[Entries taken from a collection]
== Segment start ==

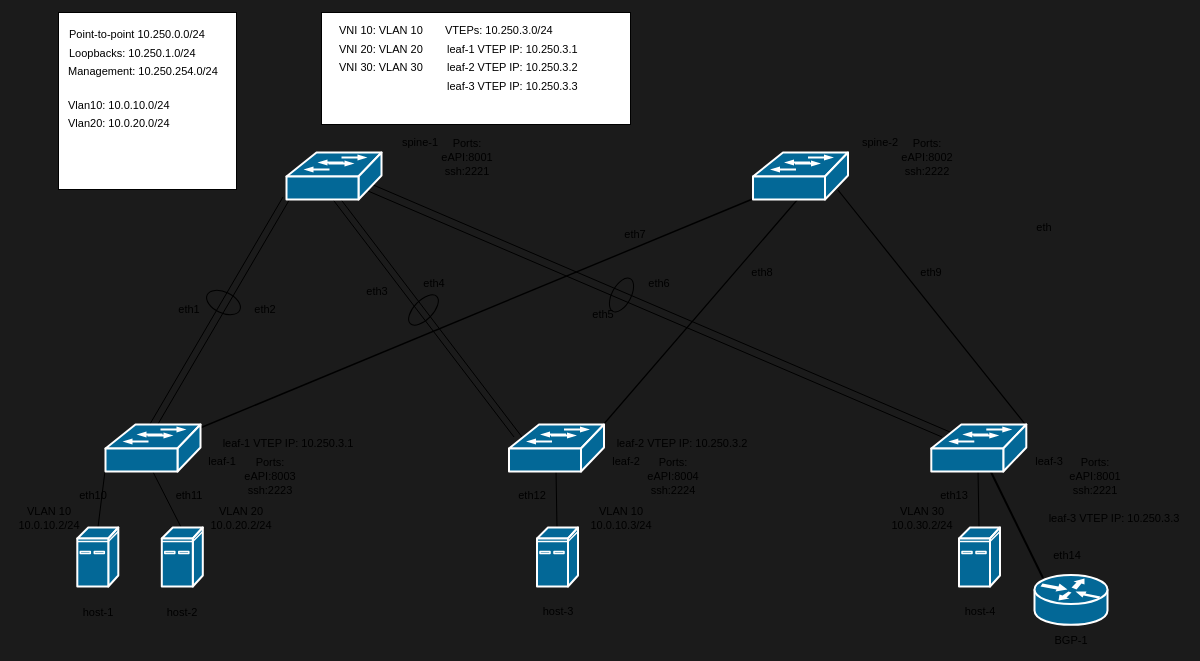
<!DOCTYPE html>
<html lang="en">
<head>
<meta charset="utf-8">
<title>Spine and leaf network topology</title>
<style>
:root {
  --ground: #1b1b1b;
  --ink: #000;
  --paper: #fff;
  --device: #036897;
  --device-line: #fff;
}
* { box-sizing: border-box; margin: 0; padding: 0; }
html, body { width: 1200px; height: 661px; overflow: hidden; background: var(--ground); }
.topology {
  position: relative; width: 1200px; height: 661px; overflow: hidden;
  background: var(--ground); color: var(--ink);
  font: 11px/14px "Liberation Sans", Arial, sans-serif;
}
.panel { position: absolute; top: 12px; background: var(--paper); border: 1px solid var(--ink); line-height: 18.6px; white-space: nowrap; }
.panel ul { list-style: none; }
.addressing { left: 58px; width: 179px; height: 178px; padding: 12px 0 0 9px; }
.addressing .vlans { margin-top: 15px; }
.addressing .inset { padding-left: 1px; }
.overlay { left: 321px; width: 310px; height: 113px; padding: 8px 0 0 17px; display: grid; grid-template-columns: 106px 1fr; align-content: start; }
.overlay .vteps li + li { padding-left: 2px; }
.wiring { position: absolute; inset: 0; }
.links { stroke: var(--ink); fill: none; }
.devices { fill: var(--device); stroke: var(--device-line); stroke-width: 2; stroke-linejoin: round; }
.arrow { fill: var(--device-line); stroke: none; }
.label { position: absolute; transform: translate(-50%, -50%); text-align: center; white-space: nowrap; }
</style>
</head>
<body>
<main class="topology">
  <section class="panel addressing">
    <ul>
      <li class="inset">Point-to-point 10.250.0.0/24</li>
      <li class="inset">Loopbacks: 10.250.1.0/24</li>
      <li>Management: 10.250.254.0/24</li>
    </ul>
    <ul class="vlans">
      <li>Vlan10: 10.0.10.0/24</li>
      <li>Vlan20: 10.0.20.0/24</li>
    </ul>
  </section>
  <section class="panel overlay">
    <ul class="vnis">
      <li>VNI 10: VLAN 10</li>
      <li>VNI 20: VLAN 20</li>
      <li>VNI 30: VLAN 30</li>
    </ul>
    <ul class="vteps">
      <li>VTEPs: 10.250.3.0/24</li>
      <li>leaf-1 VTEP IP: 10.250.3.1</li>
      <li>leaf-2 VTEP IP: 10.250.3.2</li>
      <li>leaf-3 VTEP IP: 10.250.3.3</li>
    </ul>
  </section>

  <svg class="wiring" width="1200" height="661" viewBox="0 0 1200 661" role="img" aria-label="Two spine switches linked to three leaf switches, four hosts and a router">
    <defs>
      <path id="arrow-right" class="arrow" d="M0 -1H16V-3L26 0L16 3V1H0Z"/>
      <path id="arrow-left" class="arrow" d="M26 -1H10V-3L0 0L10 3V1H26Z"/>
      <g id="switch">
        <path d="M0 24L30 0H95L72 24Z"/>
        <path d="M72 24L95 0V23L72 47Z"/>
        <path d="M0 24H72V47H0Z"/>
        <use href="#arrow-right" x="55" y="5"/>
        <use href="#arrow-left" x="31" y="10"/>
        <use href="#arrow-right" x="42" y="11"/>
        <use href="#arrow-left" x="17" y="17"/>
      </g>
      <g id="server">
        <path d="M0 11L11 0H41L31 11Z"/>
        <path d="M31 11L41 0V48L31 59Z"/>
        <rect y="11" width="31" height="48"/>
        <path d="M0 14H31L41 4" fill="none" stroke-width="1.4"/>
        <g stroke-width="1.5">
          <rect x="3" y="24" width="10" height="2"/>
          <rect x="17" y="24" width="10" height="2"/>
        </g>
      </g>
      <g id="router">
        <path d="M0 15V36C0 55 73 55 73 36V15"/>
        <ellipse cx="36.5" cy="15" rx="36.5" ry="14.5"/>
        <g class="arrow">
          <path d="M8 9L24 12L25 9L33 15L21 17L22 15L6 12Z"/>
          <path d="M66 22L51 19L52 17L41 17L48 23L49 21L64 24Z"/>
          <path d="M37 13L42 8L39 7L50 4L50 10L47 9L42 15Z"/>
          <path d="M34 17L28 21L25 20L24 26L35 24L32 23L37 18Z"/>
        </g>
      </g>
    </defs>

    <g class="links">
      <path d="M283 197L150 424M291 197L158 424"/>
      <path d="M331 197L514 437M339 197L522 437"/>
      <path d="M371 184L950 432M368 191L942 437"/>
      <path d="M755 198L200 428" stroke-width="1.4"/>
      <path d="M798 199L603 425M838 190L1025 424" stroke-width="1.2"/>
      <path d="M105 471L98 527M152 470L182 529M556 470L557 528M978 470L979 528"/>
      <path d="M990 470L1043 578" stroke-width="2"/>
      <ellipse cx="223.5" cy="302.5" rx="18" ry="10.5" transform="rotate(25 223.5 302.5)"/>
      <ellipse cx="423.5" cy="310" rx="19" ry="9.5" transform="rotate(-46 423.5 310)"/>
      <ellipse cx="621.5" cy="295" rx="18.5" ry="9.5" transform="rotate(-62 621.5 295)"/>
    </g>

    <g class="devices">
      <use href="#switch" x="286.5" y="152.5"/>
      <use href="#switch" x="753" y="152.5"/>
      <use href="#switch" x="105.5" y="424.5"/>
      <use href="#switch" x="509" y="424.5"/>
      <use href="#switch" x="931.3" y="424.5"/>
      <use href="#server" x="77.3" y="527.5"/>
      <use href="#server" x="161.8" y="527.5"/>
      <use href="#server" x="537" y="527.5"/>
      <use href="#server" x="959" y="527.5"/>
      <use href="#router" x="1034.5" y="574.5"/>
    </g>
  </svg>

  <p class="label" style="left:420px;top:142px">spine-1</p>
  <p class="label" style="left:467px;top:157px">Ports:<br>eAPI:8001<br>ssh:2221</p>
  <p class="label" style="left:880px;top:142px">spine-2</p>
  <p class="label" style="left:927px;top:157px">Ports:<br>eAPI:8002<br>ssh:2222</p>

  <p class="label" style="left:189px;top:309px">eth1</p>
  <p class="label" style="left:265px;top:309px">eth2</p>
  <p class="label" style="left:377px;top:291px">eth3</p>
  <p class="label" style="left:434px;top:283px">eth4</p>
  <p class="label" style="left:603px;top:314px">eth5</p>
  <p class="label" style="left:659px;top:283px">eth6</p>
  <p class="label" style="left:635px;top:234px">eth7</p>
  <p class="label" style="left:762px;top:272px">eth8</p>
  <p class="label" style="left:931px;top:272px">eth9</p>
  <p class="label" style="left:1044px;top:227px">eth</p>

  <p class="label" style="left:288px;top:443px">leaf-1 VTEP IP: 10.250.3.1</p>
  <p class="label" style="left:222px;top:461px">leaf-1</p>
  <p class="label" style="left:270px;top:476px">Ports:<br>eAPI:8003<br>ssh:2223</p>
  <p class="label" style="left:682px;top:443px">leaf-2 VTEP IP: 10.250.3.2</p>
  <p class="label" style="left:626px;top:461px">leaf-2</p>
  <p class="label" style="left:673px;top:476px">Ports:<br>eAPI:8004<br>ssh:2224</p>
  <p class="label" style="left:1114px;top:518px">leaf-3 VTEP IP: 10.250.3.3</p>
  <p class="label" style="left:1049px;top:461px">leaf-3</p>
  <p class="label" style="left:1095px;top:476px">Ports:<br>eAPI:8001<br>ssh:2221</p>

  <p class="label" style="left:93px;top:495px">eth10</p>
  <p class="label" style="left:189px;top:495px">eth11</p>
  <p class="label" style="left:532px;top:495px">eth12</p>
  <p class="label" style="left:954px;top:495px">eth13</p>
  <p class="label" style="left:1067px;top:555px">eth14</p>

  <p class="label" style="left:49px;top:518px">VLAN 10<br>10.0.10.2/24</p>
  <p class="label" style="left:241px;top:518px">VLAN 20<br>10.0.20.2/24</p>
  <p class="label" style="left:621px;top:518px">VLAN 10<br>10.0.10.3/24</p>
  <p class="label" style="left:922px;top:518px">VLAN 30<br>10.0.30.2/24</p>

  <p class="label" style="left:98px;top:612px">host-1</p>
  <p class="label" style="left:182px;top:612px">host-2</p>
  <p class="label" style="left:558px;top:611px">host-3</p>
  <p class="label" style="left:980px;top:611px">host-4</p>
  <p class="label" style="left:1071px;top:640px">BGP-1</p>
</main>
</body>
</html>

== Segment end ==

| PROBLEM TO WORK ON |
Each line in the records above that contains the word "padding" must be copied.

| PROBLEM SOLUTION |
* { box-sizing: border-box; margin: 0; padding: 0; }
.addressing { left: 58px; width: 179px; height: 178px; padding: 12px 0 0 9px; }
.addressing .inset { padding-left: 1px; }
.overlay { left: 321px; width: 310px; height: 113px; padding: 8px 0 0 17px; display: grid; grid-template-columns: 106px 1fr; align-content: start; }
.overlay .vteps li + li { padding-left: 2px; }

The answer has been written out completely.